About this exercise -> Search the material below for the string "veggie" and list each line that holds it.

Records for the exercise ->
>>

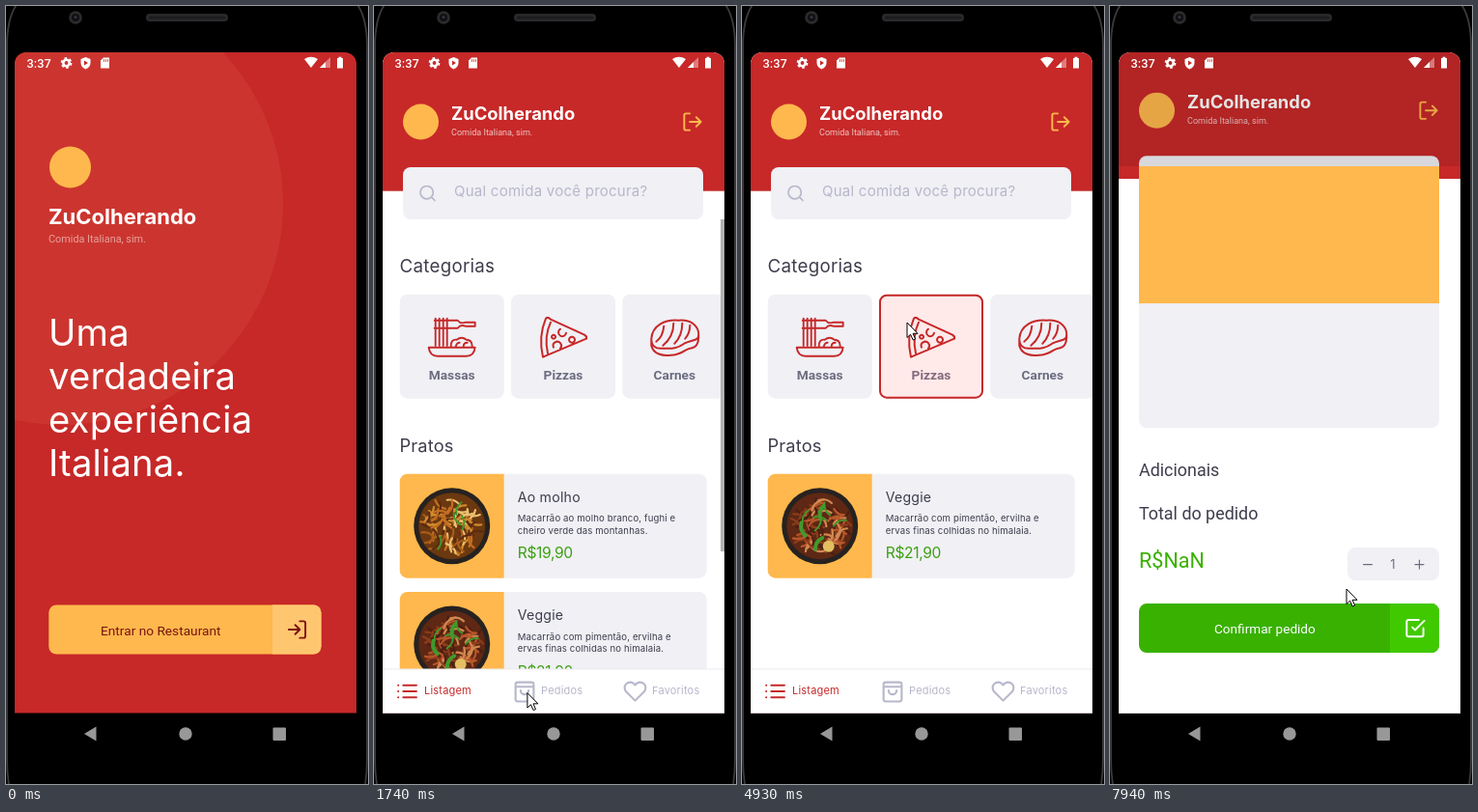
Animation of 375 by 806 pixels, one loop 7.99 s. Source, as an HTML page:

```html
<!DOCTYPE html>
<html lang="pt">
<head>
<meta charset="utf-8">
<title>Restaurante</title>
<style>
  html, body { margin: 0; width: 100%; height: 100%; overflow: hidden; background: #000; }
  svg { display: block; width: 375px; height: 806px; }
  text { font-family: Inter, sans-serif; white-space: pre; }
  .rb { font-family: Roboto, sans-serif; }
</style>
</head>
<body>
<svg id="stage" viewBox="0 0 375 806" xmlns="http://www.w3.org/2000/svg"></svg>
<script>
const LOOP = 7990, TOP = 48, HEIGHT = 685;
const RED = '#c72828', GOLD = '#ffb84d', PALE = '#f0f0f5', INK = '#3d3d4d', MUTED = '#b7b7cc', GREEN = '#39b100';
const BRAND = 'ZuColherando';

// ---------- markup helpers ----------
const rect = (x, y, w, h, fill, r = 0, more = '') =>
  `<rect x="${x}" y="${y}" width="${w}" height="${h}" rx="${r}" fill="${fill}" ${more}/>`;
const circle = (x, y, r, fill) => `<circle cx="${x}" cy="${y}" r="${r}" fill="${fill}"/>`;
const text = (x, y, size, fill, str, spacing = 0, more = '') =>
  `<text x="${x}" y="${y}" font-size="${size}" fill="${fill}" letter-spacing="${spacing}" ${more}>${str}</text>`;
const roboto = (x, y, size, fill, str, more = '') => text(x, y, size, fill, str, 0, 'class="rb" ' + more);
const line = (d, color, width = 2, more = '') =>
  `<path d="${d}" fill="none" stroke="${color}" stroke-width="${width}" stroke-linecap="round" stroke-linejoin="round" ${more}/>`;
const icon = (cx, cy, size, color, d) =>
  `<g transform="translate(${cx - size / 2} ${cy - size / 2}) scale(${size / 24})">${line(d, color)}</g>`;
// Solid rectangle rounded on one side only
const half = (x, y, w, h, r, fill, left) => left
  ? `<path d="M${x + w} ${y}H${x + r}a${r} ${r} 0 0 0-${r} ${r}v${h - 2 * r}a${r} ${r} 0 0 0 ${r} ${r}H${x + w}z" fill="${fill}"/>`
  : `<path d="M${x} ${y}h${w - r}a${r} ${r} 0 0 1 ${r} ${r}v${h - 2 * r}a${r} ${r} 0 0 1-${r} ${r}H${x}z" fill="${fill}"/>`;

const ICONS = {
  login: 'M15 3h4a2 2 0 0 1 2 2v14a2 2 0 0 1-2 2h-4M10 17l5-5-5-5M15 12H3',
  logout: 'M9 21H5a2 2 0 0 1-2-2V5a2 2 0 0 1 2-2h4M16 17l5-5-5-5M21 12H9',
  search: 'M19 11a8 8 0 1 1-16 0a8 8 0 1 1 16 0M21 21l-4.35-4.35',
  list: 'M8 6h13M8 12h13M8 18h13M3 6h.01M3 12h.01M3 18h.01',
  bag: 'M5 3h14a2 2 0 0 1 2 2v15a2 2 0 0 1-2 2H5a2 2 0 0 1-2-2V5a2 2 0 0 1 2-2zM3 7.5h18M16 11a4 4 0 0 1-8 0',
  heart: 'M20.84 4.61a5.5 5.5 0 0 0-7.78 0L12 5.67l-1.06-1.06a5.5 5.5 0 0 0-7.78 7.78L12 21.23l8.84-8.84a5.5 5.5 0 0 0 0-7.78z',
  check: 'M9 11l3 3L22 4M21 12v7a2 2 0 0 1-2 2H5a2 2 0 0 1-2-2V5a2 2 0 0 1 2-2h11'
};

function random(seed) {
  return () => (seed = (seed * 16807) % 2147483647) / 2147483647;
}

// Round pan filled with short curved strands
function pan(seed, base, tones, greens) {
  const rnd = random(seed);
  const strand = (color, width, reach) => {
    const a = rnd() * 6.28, d = Math.sqrt(rnd()) * reach, b = rnd() * 6.28;
    const x = 54 + Math.cos(a) * d, y = 54 + Math.sin(a) * d;
    const dx = Math.cos(b) * 7, dy = Math.sin(b) * 7;
    return line(`M${x - dx} ${y - dy}Q${x + dy * .6} ${y - dx * .6} ${x + dx} ${y + dy}`, color, width);
  };
  let out = circle(54, 54, 39.5, '#262220') + circle(54, 54, 34.5, base);
  for (let i = 0; i < 70; i++) out += strand(tones[i % tones.length], 2.2, 27);
  for (let i = 0; i < greens; i++) out += strand('#3f9a2c', i > 4 ? 4 : 1.8, 23);
  return out;
}

const DISHES = {
  sauce: ['Ao molho', 'Macarrão ao molho branco, fughi e', 'cheiro verde das montanhas.', 'R$19,90',
    pan(71, '#6b3810', ['#d08a2c', '#a85c18', '#ecc070', '#5c2a10', '#c46f20'], 4)],
  veggie: ['Veggie', 'Macarrão com pimentão, ervilha e', 'ervas finas colhidas no himalaia.', 'R$21,90',
    pan(293, '#5e2814', ['#b8562a', '#8d3c1a', '#d08850', '#4c1e10'], 8) + circle(63, 75, 6, '#e3bf62')]
};

function dish(key) {
  const [name, first, second, price, art] = DISHES[key];
  return half(108, 0, 210, 108, 8, PALE, false) + half(0, 0, 108, 108, 8, GOLD, true) + art +
    text(122, 29, 14.1, INK, name, .25) + text(122, 49.5, 9.6, INK, first, .13) +
    text(122, 62, 9.6, INK, second, .13) + text(122, 87.5, 15.6, '#3da010', price, -.35);
}

// ---------- category drawings ----------
const PASTA = line(
  'M37 25V53M41 25V53M45 25V53M49 25V53M36 27H60Q63 31 68 29H78V33H68Q63 31 60 35H36' +
  'M30 55H78Q77 64 69 64H39Q31 64 30 55zM53 54Q53 46 59 47Q64 43 69 47Q75 47 75 54M58 54Q59 50 62 50M66 54Q66 50 70 50', RED, 1.9);
const PIZZA = line(
  'M36 25Q28 44 33 65L78 46Q79 44 76 42L41 26Q38 23 36 25zM41 29Q34 44 38 61' +
  'M51 36a4 4 0 1 0 6 4M44 55a4.2 4.2 0 1 1 7 1M63 44a3 3 0 1 0 .1 0M44 42a2 2 0 1 0 .1 0', RED, 2);
const STEAK = line(
  'M30 46C31 32 44 26 58 27C72 26 79 33 79 42C79 49 70 47 64 51C56 57 50 56 42 56C34 57 30 53 30 46z' +
  'M30 47V53C32 62 42 64 50 63C62 63 64 57 70 56C77 55 79 51 79 42M35 49Q42 44 43 33M42 53Q53 44 53 30M54 51Q62 43 62 30M65 46Q70 40 70 32', RED, 2);

function tile(id, x, label, art) {
  return `<g id="${id}" transform="translate(${x} 298.7)">` + rect(0, 0, 108, 108, PALE, 8) +
    rect(1, 1, 106, 106, '#ffe9e9', 7, `class="on" stroke="${RED}" stroke-width="2"`) + art +
    roboto(54, 88.5, 13.7, '#6c6c80', label, 'font-weight="700" text-anchor="middle"') + '</g>';
}

const tab = (id, x, labelX, art, label) => {
  const draw = (state, color) => `<g id="${id}-${state}">` + icon(x, 710, 25, color, ICONS[art]) +
    text(labelX, 713, 11, color, label, .2) + '</g>';
  return draw('off', MUTED) + draw('on', RED);
};

// ---------- screens ----------
const home = rect(0, 30, 375, 740, RED) + circle(58, 205, 229, '#cc352f') + circle(66.5, 167, 21.5, GOLD) +
  text(44, 225.5, 22, '#fff', BRAND, 0, 'font-weight="700"') +
  roboto(44, 245, 10.85, '#e6a09c', 'Comida Italiana, sim.') +
  ['Uma', 'verdadeira', 'experiência', 'Italiana.'].map((s, i) => text(44, 352 + i * 45, 38.2, '#fff', s, .2)).join('') +
  rect(44.3, 620.5, 282.2, 51, GOLD, 8) + half(276, 620.5, 50.5, 51, 8, '#ffc670', false) +
  roboto(98, 651.5, 13.7, '#7c1212', 'Entrar no Restaurant') + icon(301.5, 646, 23, '#7c1212', ICONS.login) +
  rect(44.3, 620.5, 282.2, 51, '#000', 8, 'id="press"');

const list = rect(0, 40, 375, 151.7, RED) + circle(48.5, 120, 18.5, GOLD) +
  text(80, 118, 18.4, '#fff', BRAND, 0, 'font-weight="700"') +
  roboto(80, 134, 9.05, '#eec5c3', 'Comida Italiana, sim.') + icon(330, 120, 23, GOLD, ICONS.logout) +
  rect(30, 167, 311, 54, PALE, 8) + icon(55.5, 194, 20, MUTED, ICONS.search) +
  text(83, 196.5, 15, MUTED, 'Qual comida você procura?', .25) +
  text(26.5, 276, 18.7, INK, 'Categorias', .3) + `<g id="pratos">${text(26.5, 462, 18.2, INK, 'Pratos', .2)}</g>` +
  '<g id="tiles">' + tile('massas', 26.7, 'Massas', PASTA) + tile('pizzas', 142, 'Pizzas', PIZZA) +
  tile('carnes', 257.3, 'Carnes', STEAK) + '</g>' +
  `<g id="sauce">${dish('sauce')}</g><g id="veggie">${dish('veggie')}</g>` +
  rect(359, 221, 4, 344, '#b2b2b4', 0, 'id="bar"');

const orders = rect(0, 40, 375, 137.8, RED) + text(136, 117, 15, '#fff', 'Meus pedidos', .1) +
  `<g id="order" transform="translate(26.7 138)">${dish('sauce')}</g>`;

const tabs = rect(0, 687, 375, 60, '#fff') + rect(0, 686.5, 375, 1, '#ececf0') +
  tab('t1', 34.5, 52, 'list', 'Listagem') + tab('t2', 156, 173, 'bag', 'Pedidos') + tab('t3', 270.5, 288, 'heart', 'Favoritos');

const details = '<g transform="translate(0 -4.8)">' + rect(0, 30, 375, 740, '#fff') + rect(0, 30, 375, 149, RED) +
  rect(30, 120, 311, 317, PALE, 8) + rect(30, 120, 311, 188, GOLD) +
  roboto(30, 487, 17.9, INK, 'Adicionais') + roboto(30, 532, 17.9, INK, 'Total do pedido') +
  roboto(30, 582, 21.6, GREEN, 'R$NaN') + rect(246, 561, 95, 34, PALE, 8) +
  line('M262.5 578.5h9M316 578.5h9M320.5 574v9', '#6c6c80', 1.2) +
  text(293, 582.5, 13, '#6c6c80', '1', 0, 'text-anchor="middle"') +
  rect(30, 619, 311, 51, GREEN, 8) + half(290, 619, 51, 51, 8, '#41c900', false) +
  roboto(108, 650, 13.6, '#fff', 'Confirmar pedido') + icon(316, 644.5, 23, '#fff', ICONS.check) + '</g>';

const status = roboto(21.5, 63.5, 12.8, '#fff', '3:37', 'font-weight="500"') +
  '<circle cx="62.5" cy="59" r="3.2" fill="none" stroke="#fff" stroke-width="2.6"/>' +
  '<circle cx="62.5" cy="59" r="5" fill="none" stroke="#fff" stroke-width="1.8" stroke-dasharray="2.6 2.636"/>' +
  '<path d="M82.5 53l5 2v4q0 4-5 6.5q-5-2.5-5-6.5v-4z" fill="#fff"/>' +
  `<path d="M81 56.5l4 2.5-4 2.5z" fill="${RED}"/>` +
  '<path d="M101 53.5h6v11h-9v-8z" fill="#fff"/>' + line('M101.5 55.5v2M103.5 55.5v2M105.5 55.5v2', RED, .8) +
  '<path d="M309 55q7-4.5 14 0l-7 9z" fill="#fff"/>' +
  '<path d="M336 53v11h-11z" fill="#fff" opacity=".4"/><path d="M331 58v6h-6z" fill="#fff"/>' +
  '<path d="M343 54h1.5v-1.2h3V54h1.5v10.5h-6z" fill="#fff"/>';

const phone = rect(0, 0, 375, 806, '#000') +
  line('M13-4Q1 10 1 42V780Q1 796 3.5 810M362-4Q374 10 374 42V780Q374 796 371.5 810', '#3b3b3d', 1.8) +
  circle(72, 12, 6.8, '#2b2b2d') + circle(72, 12, 4, '#101014') + circle(72, 11.5, 1.6, '#30343e') +
  rect(145, 8, 85, 8, '#2a2a2c', 4) + rect(148, 10.5, 79, 3, '#1c1c1e', 1.5) +
  '<path d="M81 754l12.5-7.5v15z" fill="#989898"/>' + circle(186, 754, 6.7, '#989898') + rect(276.5, 747.5, 13.5, 13.5, '#989898', 1);

const shade = id => rect(0, 30, 375, 740, '#000', 0, `id="${id}"`);
document.getElementById('stage').innerHTML =
  `<defs><clipPath id="glass"><path d="M9 732.5V60a12 12 0 0 1 12-12H351a12 12 0 0 1 12 12V732.5z"/></clipPath>
   <clipPath id="clipA"><rect id="cutA" width="375" height="806"/></clipPath>
   <clipPath id="clipB"><rect id="cutB" width="375" height="806"/></clipPath></defs>` + phone +
  `<g clip-path="url(#glass)"><g id="home">${home}</g>${shade('shadeA')}
   <g clip-path="url(#clipA)"><g id="app">${rect(0, 30, 375, 740, '#fff')}<g id="list">${list}</g><g id="orders">${orders}</g>${tabs}</g></g>
   ${shade('shadeB')}<g clip-path="url(#clipB)"><g id="details">${details}</g></g>${status}</g>
   <path id="cursor" d="M0 0V15.5L3.6 12.2L6.2 18L8.6 17L6.1 11.3H11z" fill="#fff" stroke="#000" stroke-width="1" stroke-linejoin="round"/>`;

// ---------- timeline ----------
const el = {};
document.querySelectorAll('[id]').forEach(n => el[n.id] = n);
const show = (id, on) => el[id].style.display = on ? '' : 'none';
const move = (id, x, y) => el[id].setAttribute('transform', `translate(${x} ${y})`);
const fade = (id, v) => el[id].setAttribute('opacity', v);
const clamp = v => Math.max(0, Math.min(1, v));
const stepAt = (t, steps) => steps.reduce((now, [at, v]) => t >= at ? v : now, null);

const POINTER = [
  [80, 234, 812], [600, 226, 655], [820, 228, 657], [890, 228, 657], [900, 216, 652], [1170, 216, 652],
  [1330, 193, 735], [1430, 178, 754], [1660, 160, 712], [1920, 155, 710], [2100, 155, 710], [2540, 275, 710],
  [2710, 275, 710], [3050, 180, 700], [3390, 78, 706], [3600, 78, 706], [4080, 169, 296], [4240, 169, 296],
  [4440, 171, 328], [5480, 171, 328], [5940, 96, 352], [7000, 96, 352], [7220, 245, 570], [7780, 245, 570], [7940, 245, 604]
];
const FILTER = [[1600, 'all'], [4720, 'pizzas'], [5380, 'all'], [6260, 'massas']];
const CHOSEN = [[4640, 'pizzas'], [5320, ''], [6190, 'massas']];

function pointer(t) {
  const i = POINTER.findIndex(p => p[0] > t);
  if (i < 0) return POINTER[POINTER.length - 1].slice(1);
  if (i === 0) return POINTER[0].slice(1);
  const [t0, x0, y0] = POINTER[i - 1], [t1, x1, y1] = POINTER[i];
  const k = (1 - Math.cos(Math.PI * (t - t0) / (t1 - t0))) / 2;
  return [x0 + (x1 - x0) * k, y0 + (y1 - y0) * k];
}

// cubic-bezier(.35, .45, 0, 1)
function reveal(x) {
  x = clamp(x);
  let lo = 0, hi = 1, s;
  for (let i = 0; i < 24; i++) {
    s = (lo + hi) / 2;
    if (1.05 * (1 - s) ** 2 * s + s ** 3 < x) lo = s; else hi = s;
  }
  return 1.35 * (1 - s) ** 2 * s + 3 * (1 - s) * s * s + s ** 3;
}

function enter(t, start, next, prev, key) {
  const p = t < start ? 0 : reveal((t - start) / 425), rest = (1 - p) * HEIGHT;
  show(next, t >= start);
  move(next, 0, rest * .041);
  move(prev, 0, -p * HEIGHT * .0208);
  el['cut' + key].setAttribute('y', Math.round(TOP + rest));
  fade('shade' + key, Math.min(.1, p / 3.6));
}

// Tap feedback: dims to 60 % and recovers
const tap = (t, at) => {
  const d = t - at;
  return 1 - .4 * (d < 100 ? clamp(d / 100) : clamp((250 - d) / 150));
};

function render(t) {
  t = Math.min(t, 7940);
  enter(t, 1158, 'app', 'home', 'A');
  if (t >= 7780) enter(t, 7787, 'details', 'app', 'B');
  else { show('details', false); fade('shadeB', 0); }

  fade('press', .1 * Math.min(clamp((t - 600) / 80), clamp((820 - t) / 120)));

  const inOrders = t >= 2070 && t < 3550;
  show('list', !inOrders);
  show('orders', inOrders);
  show('order', t >= 2250);
  ['t1', 't2', 't3'].forEach((id, i) => {
    const on = i === (inOrders ? 1 : 0);
    show(id + '-on', on);
    show(id + '-off', !on);
  });

  const filter = stepAt(t, FILTER), chosen = stepAt(t, CHOSEN), loaded = t >= 1550;
  show('tiles', loaded);
  move('pratos', 0, loaded ? 0 : -108);
  for (const id of ['massas', 'pizzas', 'carnes']) {
    el[id].querySelector('.on').style.display = chosen === id ? '' : 'none';
    el[id].querySelector('text').setAttribute('fill', chosen === id ? '#84697b' : '#6c6c80');
  }
  fade('pizzas', Math.min(tap(t, 4470), tap(t, 5200)));
  fade('massas', tap(t, 6050));
  fade('sauce', tap(t, 7180));
  show('sauce', filter === 'all' || filter === 'massas');
  show('veggie', filter === 'all' || filter === 'pizzas');
  move('sauce', 26.7, 484.7);
  move('veggie', 26.7, filter === 'pizzas' ? 484.7 : 607);
  fade('bar', t < 1600 ? 0 : clamp((4500 - t) / 250));

  const [x, y] = pointer(t);
  move('cursor', x, y);
}

const begin = performance.now();
function tick(now) {
  render(Math.max(0, now - begin) % LOOP);
  requestAnimationFrame(tick);
}
render(0);
requestAnimationFrame(tick);
</script>
</body>
</html>
```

<<

Solution ->
  veggie: ['Veggie', 'Macarrão com pimentão, ervilha e', 'ervas finas colhidas no himalaia.', 'R$21,90',
  `<g id="sauce">${dish('sauce')}</g><g id="veggie">${dish('veggie')}</g>` +
  show('veggie', filter === 'all' || filter === 'pizzas');
  move('veggie', 26.7, filter === 'pizzas' ? 484.7 : 607);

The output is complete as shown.